I know that you’re typically politically motivated in your work. I’d say it’s your conviction that filmmaking could be a catalyst for change in the real world that’s right. In this case What kind of impact do you think this project could bring about?
It’s been a fascinating journey throughout my career, as some of my earlier films were more politically charged, creating a world believed they could influence and criticize. The film Blueback — which is described, you know it’s a “fable for all ages” that is filmed on an epic, cinematic scope it’s more about taking the viewer on a thrilling journey beneath the sea and trying to instill a sense of appreciation by using those methods.
I’m feeling I’m trying to figure out the most effective method of doing it. Jacques Cousteau used to talk about the notion that if you can make people feel a certain way, they’ll love it. Blueback’s mission is more in that direction. We’re hoping to bring an audience under the water to explore the amazing underwater world in a way that they’ve never experienced before, using huge format cameras, an incredible underwater team, and an amazing story. We were adamant that documentary films have looked at the world in a way that is truly amazing including Blue Planet to My Octopus Teacher However, narrative films haven’t been doing this for a while. Therefore, our aim was to instill a fascination with the ocean as well as an awareness of the responsibility that comes with it. However, rather than being an educational political piece, We wanted it to be an emotional and lyrical experience of examining and learning about the amazing fish it befriends. And the message, I believe, could be to be of help.
And lastly, I’d like to know some details about the process of filming that fish. The fish is created by the creature as an actor to some extent. What were the practical difficulties of that? And how did you approach this?

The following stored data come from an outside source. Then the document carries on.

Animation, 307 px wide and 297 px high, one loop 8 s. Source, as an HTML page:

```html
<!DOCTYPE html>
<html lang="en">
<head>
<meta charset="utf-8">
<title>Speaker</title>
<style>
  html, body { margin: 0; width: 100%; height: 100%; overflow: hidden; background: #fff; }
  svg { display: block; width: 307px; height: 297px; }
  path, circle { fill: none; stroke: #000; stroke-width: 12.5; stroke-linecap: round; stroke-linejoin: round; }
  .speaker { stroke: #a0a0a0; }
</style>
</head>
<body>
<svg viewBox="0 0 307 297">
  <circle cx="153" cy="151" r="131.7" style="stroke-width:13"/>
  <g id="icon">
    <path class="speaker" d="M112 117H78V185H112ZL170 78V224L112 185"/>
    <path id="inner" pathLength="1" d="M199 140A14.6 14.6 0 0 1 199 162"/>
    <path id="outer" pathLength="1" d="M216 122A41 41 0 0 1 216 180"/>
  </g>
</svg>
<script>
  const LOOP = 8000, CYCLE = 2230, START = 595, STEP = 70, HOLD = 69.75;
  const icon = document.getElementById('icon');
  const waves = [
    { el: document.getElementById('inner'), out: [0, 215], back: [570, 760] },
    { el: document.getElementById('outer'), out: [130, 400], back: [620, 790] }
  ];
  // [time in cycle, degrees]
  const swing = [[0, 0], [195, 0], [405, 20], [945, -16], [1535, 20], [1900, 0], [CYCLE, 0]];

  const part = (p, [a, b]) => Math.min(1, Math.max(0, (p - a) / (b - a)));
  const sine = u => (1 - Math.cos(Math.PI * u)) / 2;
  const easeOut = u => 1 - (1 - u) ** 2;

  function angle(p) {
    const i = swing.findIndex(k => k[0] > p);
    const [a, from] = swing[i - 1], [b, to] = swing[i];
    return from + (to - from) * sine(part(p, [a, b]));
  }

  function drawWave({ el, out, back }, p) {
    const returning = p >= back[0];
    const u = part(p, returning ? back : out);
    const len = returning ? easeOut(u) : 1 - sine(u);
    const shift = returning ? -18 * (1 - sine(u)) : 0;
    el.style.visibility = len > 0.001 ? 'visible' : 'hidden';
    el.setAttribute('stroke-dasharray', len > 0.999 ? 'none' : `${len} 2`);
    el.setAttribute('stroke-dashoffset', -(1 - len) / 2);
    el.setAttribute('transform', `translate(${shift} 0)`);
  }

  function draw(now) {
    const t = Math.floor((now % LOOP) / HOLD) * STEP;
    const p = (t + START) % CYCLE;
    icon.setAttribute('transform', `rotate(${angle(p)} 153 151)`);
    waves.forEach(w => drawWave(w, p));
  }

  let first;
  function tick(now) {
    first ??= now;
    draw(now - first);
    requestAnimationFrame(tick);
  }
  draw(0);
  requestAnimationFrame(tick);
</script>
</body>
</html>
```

The first thing to note is that blue grouper is among the most stunning fish. They can live up to the age of 80 and can be the size of a human. They’re akin to the puppy dog from the ocean, which is why they’ll appear and play with you. A lot of people believe they will retain your past interactions. They’re quite incredible creatures. That’s why I worked with a fantastic Melbourne-based firm, Creature Technology who are well-known for the projects they’ve worked on regarding Walking with Dinosaurs. They create incredible puppets, in fact. I was looking into the cinema’s history through some of the most famous puppets dating into ET as well as Yoda. I was trying to find ways that cinema has embraced the concept of using the tactile method to create something rather than performing the typical VFX fish.

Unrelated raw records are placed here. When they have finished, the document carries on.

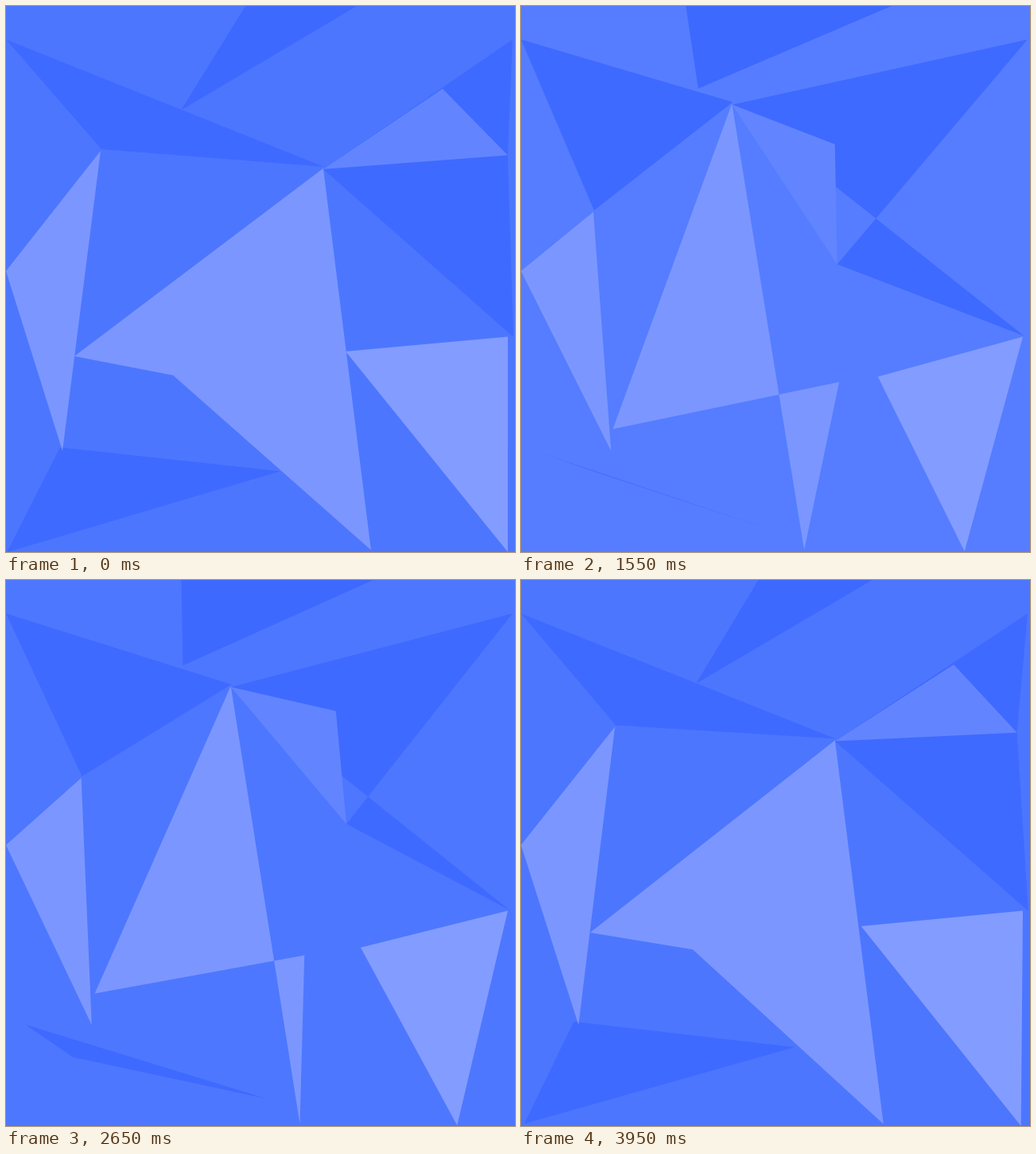
Write an HTML page with a canvas that moves like this. It is 640x686 px and loops after 4 s.

```html
<!DOCTYPE html>
<html lang="en">
<head>
<meta charset="utf-8">
<title>Shifting facets</title>
<style>
  html, body { margin: 0; width: 100%; height: 100%; overflow: hidden; background: #4d76ff; }
  canvas { display: block; }
</style>
</head>
<body>
<canvas id="stage" width="640" height="686"></canvas>
<script>
const LOOP = 4000;
const ctx = document.getElementById('stage').getContext('2d');
const mix = (a, b, u) => a + (b - a) * u;

function facet(color, ...corners) {
  ctx.beginPath();
  for (const p of corners) ctx.lineTo(p.x, p.y);
  ctx.fillStyle = color;
  ctx.fill();
}

// The backdrop brightens until 1600 ms and settles by 2800 ms.
function backdrop(t) {
  const glow = t < 1600 ? t / 1600 : Math.max(0, (2800 - t) / 1200);
  ctx.fillStyle = `rgb(${mix(77, 86, glow)}, ${mix(118, 125, glow)}, 255)`;
  ctx.fillRect(0, 0, 640, 686);
}

function draw(t) {
  // Every corner glides along a straight line, out and back once per loop.
  const u = 1 - Math.abs(1 - 2 * t / LOOP);
  const at = (x, y, dx = 0, dy = 0) => ({ x: x + dx * u, y: y + dy * u });
  const below = p => ({ x: p.x - 1, y: p.y + 2 });

  // Joints shared by neighbouring facets.
  const apex = at(400, 202, -172.5, -104.8);
  const hub = at(399, 205, -172, -104.4);
  const shoulder = at(120, 180, -36.2, 99);
  const elbow = at(631, 187.5, -301, 176.5);

  const roof = at(610, -100, 6, 47);
  const roofEdge = { x: mix(363, 150, u), y: roof.y };

  const dark = '#3f6aff', pale = '#7b97ff';
  backdrop(t);
  facet('#3d69ff', roofEdge, roof, at(220, 131, 3.6, -35));
  facet(dark, at(0, 42), apex, shoulder);
  facet(dark, hub, at(637, 42), elbow, at(638, 416, -7, -2));
  facet(dark, at(68, 554.5, -65, 6), at(345, 584.5, -24, 100), at(1, 686.5, 123, -129));
  facet('#6285ff', hub, at(549, 104, -199, 90), elbow);
  facet(pale, below(shoulder), at(0, 333), at(71, 559, 54.5));
  facet(pale, below(apex), at(459, 683.5, -132.7), at(210, 464, 245, 11), at(86, 440, 38, 118));
  facet('#839cff', at(427, 434, 28, 41), at(631, 415.5), at(631, 686, -94.5, -1));
}

const start = performance.now();
function tick() {
  draw((performance.now() - start) % LOOP);
  requestAnimationFrame(tick);
}
tick();
</script>
</body>
</html>
```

We actually shot in the ocean of the real world and all marine creatures featured in the movie are actually real. For the physical interactions between the fish, we made this incredible fish puppet. The puppeteers were extraordinary in how they came up with this character. It was obvious that Mia Wasikowska said she just lost herself in the scenes we shot in the deep sea beneath her. People are familiar with wall-to-wall visual effects that you cannot tell if a film is a digital animated of some sort or was actually made on the ground. We embraced the reality of this film. There were no stunts and all the actors were taught to dive for free in the ocean open. They were taught how to swim for 20 meters and then swim for a few minutes with just the air they breathed. The whole experience was extremely real, tangible, and true to our desire to film in the real world of the story.

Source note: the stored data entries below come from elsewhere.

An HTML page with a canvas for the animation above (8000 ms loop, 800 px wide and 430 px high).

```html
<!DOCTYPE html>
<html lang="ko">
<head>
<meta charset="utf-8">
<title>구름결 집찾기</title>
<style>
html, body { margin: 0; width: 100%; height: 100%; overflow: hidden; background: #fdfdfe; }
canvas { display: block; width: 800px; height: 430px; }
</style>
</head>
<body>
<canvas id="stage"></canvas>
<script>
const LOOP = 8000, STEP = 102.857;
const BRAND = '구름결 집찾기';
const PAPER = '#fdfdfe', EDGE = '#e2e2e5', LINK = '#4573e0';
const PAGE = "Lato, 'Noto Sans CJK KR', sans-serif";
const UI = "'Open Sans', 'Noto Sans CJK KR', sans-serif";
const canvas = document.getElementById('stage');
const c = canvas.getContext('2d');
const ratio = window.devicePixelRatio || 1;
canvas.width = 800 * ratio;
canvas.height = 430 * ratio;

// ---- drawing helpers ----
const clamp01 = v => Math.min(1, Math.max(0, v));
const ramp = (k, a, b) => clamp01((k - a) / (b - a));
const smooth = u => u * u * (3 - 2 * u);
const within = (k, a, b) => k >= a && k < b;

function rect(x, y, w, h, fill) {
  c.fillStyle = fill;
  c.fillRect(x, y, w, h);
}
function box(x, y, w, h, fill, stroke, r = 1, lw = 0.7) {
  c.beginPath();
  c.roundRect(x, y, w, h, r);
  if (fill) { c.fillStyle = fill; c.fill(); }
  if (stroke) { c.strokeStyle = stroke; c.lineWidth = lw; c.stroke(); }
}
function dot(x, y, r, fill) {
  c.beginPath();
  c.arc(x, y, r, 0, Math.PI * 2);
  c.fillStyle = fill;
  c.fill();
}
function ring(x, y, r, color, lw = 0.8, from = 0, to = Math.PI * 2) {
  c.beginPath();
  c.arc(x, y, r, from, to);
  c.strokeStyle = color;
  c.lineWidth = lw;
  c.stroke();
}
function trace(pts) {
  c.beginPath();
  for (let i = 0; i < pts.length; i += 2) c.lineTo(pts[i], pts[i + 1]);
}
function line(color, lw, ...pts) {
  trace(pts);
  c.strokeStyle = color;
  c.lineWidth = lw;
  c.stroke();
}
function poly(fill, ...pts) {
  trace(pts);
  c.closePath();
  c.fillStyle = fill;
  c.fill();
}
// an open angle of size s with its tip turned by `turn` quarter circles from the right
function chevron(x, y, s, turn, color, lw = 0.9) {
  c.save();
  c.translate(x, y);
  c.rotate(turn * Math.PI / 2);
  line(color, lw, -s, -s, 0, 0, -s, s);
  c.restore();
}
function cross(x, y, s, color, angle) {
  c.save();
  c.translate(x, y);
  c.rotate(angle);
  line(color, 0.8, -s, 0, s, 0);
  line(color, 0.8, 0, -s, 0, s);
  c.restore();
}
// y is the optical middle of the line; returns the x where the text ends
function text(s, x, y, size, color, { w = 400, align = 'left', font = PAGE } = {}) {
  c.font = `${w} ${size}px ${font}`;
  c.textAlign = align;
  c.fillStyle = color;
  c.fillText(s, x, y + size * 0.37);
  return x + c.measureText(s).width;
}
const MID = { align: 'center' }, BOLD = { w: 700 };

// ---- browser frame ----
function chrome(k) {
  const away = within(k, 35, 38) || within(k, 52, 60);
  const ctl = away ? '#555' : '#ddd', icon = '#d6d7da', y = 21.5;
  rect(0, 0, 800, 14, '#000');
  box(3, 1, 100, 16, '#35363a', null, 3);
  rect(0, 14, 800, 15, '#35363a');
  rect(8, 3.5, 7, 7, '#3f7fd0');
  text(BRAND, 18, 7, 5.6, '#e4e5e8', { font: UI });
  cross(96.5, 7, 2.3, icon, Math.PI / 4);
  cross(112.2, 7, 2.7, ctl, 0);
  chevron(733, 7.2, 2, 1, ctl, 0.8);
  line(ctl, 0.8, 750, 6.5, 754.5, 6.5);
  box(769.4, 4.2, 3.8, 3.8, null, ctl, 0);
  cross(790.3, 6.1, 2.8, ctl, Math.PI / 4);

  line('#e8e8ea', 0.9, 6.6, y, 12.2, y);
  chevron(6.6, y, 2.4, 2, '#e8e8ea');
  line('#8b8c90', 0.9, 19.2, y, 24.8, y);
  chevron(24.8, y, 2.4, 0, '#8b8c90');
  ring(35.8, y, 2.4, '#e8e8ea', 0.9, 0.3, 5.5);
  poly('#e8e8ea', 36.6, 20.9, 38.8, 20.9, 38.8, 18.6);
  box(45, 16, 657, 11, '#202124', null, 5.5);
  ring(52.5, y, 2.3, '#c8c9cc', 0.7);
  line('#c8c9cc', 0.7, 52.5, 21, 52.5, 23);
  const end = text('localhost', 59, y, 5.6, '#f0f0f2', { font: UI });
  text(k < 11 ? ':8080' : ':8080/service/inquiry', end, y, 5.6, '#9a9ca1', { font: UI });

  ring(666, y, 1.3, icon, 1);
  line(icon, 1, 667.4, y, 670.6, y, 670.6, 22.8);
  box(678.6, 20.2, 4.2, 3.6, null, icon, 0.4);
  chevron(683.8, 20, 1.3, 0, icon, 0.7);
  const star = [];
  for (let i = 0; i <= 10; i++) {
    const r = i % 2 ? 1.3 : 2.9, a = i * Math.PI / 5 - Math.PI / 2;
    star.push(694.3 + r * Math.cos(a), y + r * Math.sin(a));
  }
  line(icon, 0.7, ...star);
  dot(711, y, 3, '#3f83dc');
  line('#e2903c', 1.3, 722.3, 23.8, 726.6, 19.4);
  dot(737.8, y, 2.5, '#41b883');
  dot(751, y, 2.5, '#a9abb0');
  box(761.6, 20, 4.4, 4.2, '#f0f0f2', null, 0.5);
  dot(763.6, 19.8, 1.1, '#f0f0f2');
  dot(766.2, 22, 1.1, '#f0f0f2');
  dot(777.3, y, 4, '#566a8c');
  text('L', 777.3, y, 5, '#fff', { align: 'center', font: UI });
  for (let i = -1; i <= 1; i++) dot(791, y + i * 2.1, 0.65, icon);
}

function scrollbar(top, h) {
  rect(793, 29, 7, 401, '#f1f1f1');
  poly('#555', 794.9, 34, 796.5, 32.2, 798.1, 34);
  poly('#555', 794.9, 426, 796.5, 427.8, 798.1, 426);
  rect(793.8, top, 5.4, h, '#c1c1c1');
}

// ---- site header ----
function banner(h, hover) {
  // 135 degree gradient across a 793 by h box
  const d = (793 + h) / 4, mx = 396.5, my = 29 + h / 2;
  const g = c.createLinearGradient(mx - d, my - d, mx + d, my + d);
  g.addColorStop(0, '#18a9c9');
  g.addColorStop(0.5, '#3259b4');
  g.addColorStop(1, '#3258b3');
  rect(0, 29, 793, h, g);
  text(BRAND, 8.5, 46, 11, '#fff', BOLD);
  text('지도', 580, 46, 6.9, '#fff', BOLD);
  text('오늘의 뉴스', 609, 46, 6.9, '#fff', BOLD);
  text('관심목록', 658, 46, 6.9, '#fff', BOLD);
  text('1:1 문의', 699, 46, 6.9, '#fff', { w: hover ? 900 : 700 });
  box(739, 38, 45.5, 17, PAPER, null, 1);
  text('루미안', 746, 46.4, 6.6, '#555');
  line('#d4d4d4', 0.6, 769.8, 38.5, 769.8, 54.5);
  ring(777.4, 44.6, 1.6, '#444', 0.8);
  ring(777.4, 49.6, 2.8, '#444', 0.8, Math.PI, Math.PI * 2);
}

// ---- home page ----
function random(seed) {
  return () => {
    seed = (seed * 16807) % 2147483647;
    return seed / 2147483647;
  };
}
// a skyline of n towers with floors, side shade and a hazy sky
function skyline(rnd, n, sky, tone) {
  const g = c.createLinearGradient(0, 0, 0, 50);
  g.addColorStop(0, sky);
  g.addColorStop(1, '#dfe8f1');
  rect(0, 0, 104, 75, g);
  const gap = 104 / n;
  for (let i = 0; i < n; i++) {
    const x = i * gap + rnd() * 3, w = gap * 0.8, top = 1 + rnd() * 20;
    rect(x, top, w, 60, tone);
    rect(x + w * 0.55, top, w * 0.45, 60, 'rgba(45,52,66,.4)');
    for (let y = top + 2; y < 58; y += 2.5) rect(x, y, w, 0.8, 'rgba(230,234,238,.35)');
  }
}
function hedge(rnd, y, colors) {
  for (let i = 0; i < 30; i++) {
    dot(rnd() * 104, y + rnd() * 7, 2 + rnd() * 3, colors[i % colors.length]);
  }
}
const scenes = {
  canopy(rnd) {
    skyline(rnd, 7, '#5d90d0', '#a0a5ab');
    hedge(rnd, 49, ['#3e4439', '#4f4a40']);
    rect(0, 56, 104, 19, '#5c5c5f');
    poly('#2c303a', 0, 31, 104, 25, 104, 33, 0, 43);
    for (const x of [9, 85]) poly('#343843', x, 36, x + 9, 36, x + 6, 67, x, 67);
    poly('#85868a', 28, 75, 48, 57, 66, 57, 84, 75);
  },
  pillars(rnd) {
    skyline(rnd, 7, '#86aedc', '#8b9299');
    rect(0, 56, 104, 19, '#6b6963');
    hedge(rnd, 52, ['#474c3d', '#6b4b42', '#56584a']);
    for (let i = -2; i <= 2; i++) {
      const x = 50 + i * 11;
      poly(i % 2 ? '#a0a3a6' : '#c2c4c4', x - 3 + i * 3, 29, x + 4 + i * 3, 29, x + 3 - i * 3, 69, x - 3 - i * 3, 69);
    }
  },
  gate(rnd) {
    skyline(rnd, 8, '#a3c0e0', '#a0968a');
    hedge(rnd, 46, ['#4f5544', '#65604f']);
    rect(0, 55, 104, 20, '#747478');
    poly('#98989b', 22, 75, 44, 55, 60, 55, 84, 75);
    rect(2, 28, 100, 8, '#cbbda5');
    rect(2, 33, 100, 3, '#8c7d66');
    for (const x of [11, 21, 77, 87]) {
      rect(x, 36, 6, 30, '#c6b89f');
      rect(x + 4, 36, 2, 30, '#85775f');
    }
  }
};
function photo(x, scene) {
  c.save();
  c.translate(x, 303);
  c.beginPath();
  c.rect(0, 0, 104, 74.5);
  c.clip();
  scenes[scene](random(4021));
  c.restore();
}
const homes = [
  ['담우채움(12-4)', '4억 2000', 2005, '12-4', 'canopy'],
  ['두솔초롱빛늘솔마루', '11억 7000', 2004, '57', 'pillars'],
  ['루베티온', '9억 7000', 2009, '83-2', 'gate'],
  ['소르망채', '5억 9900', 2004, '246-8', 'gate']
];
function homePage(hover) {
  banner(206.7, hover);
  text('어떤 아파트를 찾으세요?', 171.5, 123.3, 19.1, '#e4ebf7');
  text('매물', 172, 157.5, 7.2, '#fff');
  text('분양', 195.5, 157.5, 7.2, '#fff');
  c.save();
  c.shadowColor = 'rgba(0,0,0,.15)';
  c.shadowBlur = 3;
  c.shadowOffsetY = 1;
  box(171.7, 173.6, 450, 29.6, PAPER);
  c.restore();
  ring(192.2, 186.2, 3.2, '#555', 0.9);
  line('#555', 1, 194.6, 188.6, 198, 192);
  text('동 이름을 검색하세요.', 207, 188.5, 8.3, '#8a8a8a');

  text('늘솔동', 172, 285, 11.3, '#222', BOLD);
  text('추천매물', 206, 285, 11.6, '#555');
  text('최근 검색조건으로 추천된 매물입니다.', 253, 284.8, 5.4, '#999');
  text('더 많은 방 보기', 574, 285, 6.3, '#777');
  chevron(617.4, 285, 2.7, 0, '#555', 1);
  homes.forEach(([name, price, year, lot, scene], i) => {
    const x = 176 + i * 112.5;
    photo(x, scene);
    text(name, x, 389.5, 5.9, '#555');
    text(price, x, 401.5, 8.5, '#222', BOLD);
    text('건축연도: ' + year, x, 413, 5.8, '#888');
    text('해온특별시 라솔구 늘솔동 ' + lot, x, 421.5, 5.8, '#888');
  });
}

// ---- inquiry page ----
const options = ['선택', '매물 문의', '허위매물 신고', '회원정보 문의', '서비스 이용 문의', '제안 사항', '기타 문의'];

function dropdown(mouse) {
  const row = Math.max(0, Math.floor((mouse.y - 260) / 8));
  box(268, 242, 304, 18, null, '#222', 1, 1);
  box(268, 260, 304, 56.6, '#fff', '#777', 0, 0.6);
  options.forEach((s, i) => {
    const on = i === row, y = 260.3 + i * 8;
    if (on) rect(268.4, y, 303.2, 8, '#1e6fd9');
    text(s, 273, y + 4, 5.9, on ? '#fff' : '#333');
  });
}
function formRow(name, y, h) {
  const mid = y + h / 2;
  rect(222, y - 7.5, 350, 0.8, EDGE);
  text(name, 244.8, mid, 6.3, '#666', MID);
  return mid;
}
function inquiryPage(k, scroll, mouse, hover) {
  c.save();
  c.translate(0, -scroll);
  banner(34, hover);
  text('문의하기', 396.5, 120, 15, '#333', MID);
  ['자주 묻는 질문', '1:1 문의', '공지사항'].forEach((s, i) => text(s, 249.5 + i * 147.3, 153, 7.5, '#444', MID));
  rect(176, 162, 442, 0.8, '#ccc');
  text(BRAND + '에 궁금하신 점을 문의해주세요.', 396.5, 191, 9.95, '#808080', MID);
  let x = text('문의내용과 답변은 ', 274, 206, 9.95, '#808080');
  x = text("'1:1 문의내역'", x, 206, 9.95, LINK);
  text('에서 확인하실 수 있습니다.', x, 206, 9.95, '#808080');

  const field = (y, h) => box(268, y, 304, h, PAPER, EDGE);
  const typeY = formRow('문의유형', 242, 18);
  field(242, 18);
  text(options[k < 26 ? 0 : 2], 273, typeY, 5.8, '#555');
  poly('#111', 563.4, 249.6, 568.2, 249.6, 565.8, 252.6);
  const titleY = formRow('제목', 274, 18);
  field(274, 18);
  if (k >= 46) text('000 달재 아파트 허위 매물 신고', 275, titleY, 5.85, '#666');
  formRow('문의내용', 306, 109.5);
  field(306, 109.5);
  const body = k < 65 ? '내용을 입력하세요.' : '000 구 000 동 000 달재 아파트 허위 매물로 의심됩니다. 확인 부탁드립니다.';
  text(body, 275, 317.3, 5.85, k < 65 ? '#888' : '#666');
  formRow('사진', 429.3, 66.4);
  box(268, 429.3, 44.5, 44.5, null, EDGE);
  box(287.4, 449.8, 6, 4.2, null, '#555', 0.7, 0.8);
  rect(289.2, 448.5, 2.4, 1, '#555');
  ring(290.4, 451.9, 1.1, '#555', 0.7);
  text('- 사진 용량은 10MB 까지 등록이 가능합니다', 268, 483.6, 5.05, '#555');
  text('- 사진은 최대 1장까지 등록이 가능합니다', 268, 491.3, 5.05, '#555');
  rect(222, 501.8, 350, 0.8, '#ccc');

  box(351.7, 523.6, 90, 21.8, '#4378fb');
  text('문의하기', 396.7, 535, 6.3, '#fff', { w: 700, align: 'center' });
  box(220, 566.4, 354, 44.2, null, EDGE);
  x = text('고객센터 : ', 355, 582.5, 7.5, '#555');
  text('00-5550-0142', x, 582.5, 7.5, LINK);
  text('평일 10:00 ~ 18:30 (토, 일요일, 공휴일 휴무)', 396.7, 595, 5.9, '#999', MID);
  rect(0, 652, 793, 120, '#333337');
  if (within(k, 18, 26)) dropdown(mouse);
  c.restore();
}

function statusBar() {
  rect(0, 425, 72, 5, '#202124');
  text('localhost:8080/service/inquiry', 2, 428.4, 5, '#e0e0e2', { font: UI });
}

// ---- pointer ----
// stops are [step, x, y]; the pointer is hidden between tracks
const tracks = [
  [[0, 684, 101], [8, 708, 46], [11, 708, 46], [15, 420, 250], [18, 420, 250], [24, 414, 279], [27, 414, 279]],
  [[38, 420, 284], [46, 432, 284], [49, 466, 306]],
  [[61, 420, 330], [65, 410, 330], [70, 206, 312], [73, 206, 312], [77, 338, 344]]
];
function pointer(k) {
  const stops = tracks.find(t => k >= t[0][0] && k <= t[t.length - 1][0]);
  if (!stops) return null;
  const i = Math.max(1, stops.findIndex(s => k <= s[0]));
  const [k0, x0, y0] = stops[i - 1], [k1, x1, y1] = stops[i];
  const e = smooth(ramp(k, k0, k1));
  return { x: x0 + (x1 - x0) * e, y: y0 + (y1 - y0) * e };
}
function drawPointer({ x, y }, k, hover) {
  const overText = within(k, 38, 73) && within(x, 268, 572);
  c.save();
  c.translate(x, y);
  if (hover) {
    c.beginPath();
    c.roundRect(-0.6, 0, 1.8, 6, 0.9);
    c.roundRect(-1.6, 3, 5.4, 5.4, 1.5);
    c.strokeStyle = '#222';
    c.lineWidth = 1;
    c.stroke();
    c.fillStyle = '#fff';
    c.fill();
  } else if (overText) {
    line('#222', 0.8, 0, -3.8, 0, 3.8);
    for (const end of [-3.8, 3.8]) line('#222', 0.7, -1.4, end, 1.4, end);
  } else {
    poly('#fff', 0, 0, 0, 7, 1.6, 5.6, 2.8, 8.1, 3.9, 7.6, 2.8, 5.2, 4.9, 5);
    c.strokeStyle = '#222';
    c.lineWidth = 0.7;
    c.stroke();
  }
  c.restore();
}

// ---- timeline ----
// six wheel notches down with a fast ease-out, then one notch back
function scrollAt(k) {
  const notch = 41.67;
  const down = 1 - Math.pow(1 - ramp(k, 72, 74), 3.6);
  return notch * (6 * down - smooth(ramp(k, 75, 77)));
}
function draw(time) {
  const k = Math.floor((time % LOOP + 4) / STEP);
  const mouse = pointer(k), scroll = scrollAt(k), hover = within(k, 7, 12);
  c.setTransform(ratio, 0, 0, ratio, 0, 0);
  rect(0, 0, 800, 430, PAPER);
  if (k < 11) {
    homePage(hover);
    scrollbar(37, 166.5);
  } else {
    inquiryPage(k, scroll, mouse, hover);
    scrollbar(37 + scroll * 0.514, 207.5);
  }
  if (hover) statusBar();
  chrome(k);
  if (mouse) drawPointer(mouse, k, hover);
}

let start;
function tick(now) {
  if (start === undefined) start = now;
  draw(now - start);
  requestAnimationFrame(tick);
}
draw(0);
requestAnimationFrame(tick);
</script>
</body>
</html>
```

Being part of this incredible team that designed the puppet was also extremely right for us because it was equally real and tactile. The majority of their work included not just carving and shaping the puppet and doing a swim with the groupers in order to comprehend the way they react to certain things and how they move around other people. It’s possible to imagine a film that was simply VFX, however, the method of doing it in the real world of the ocean felt like a true interpretation of the story.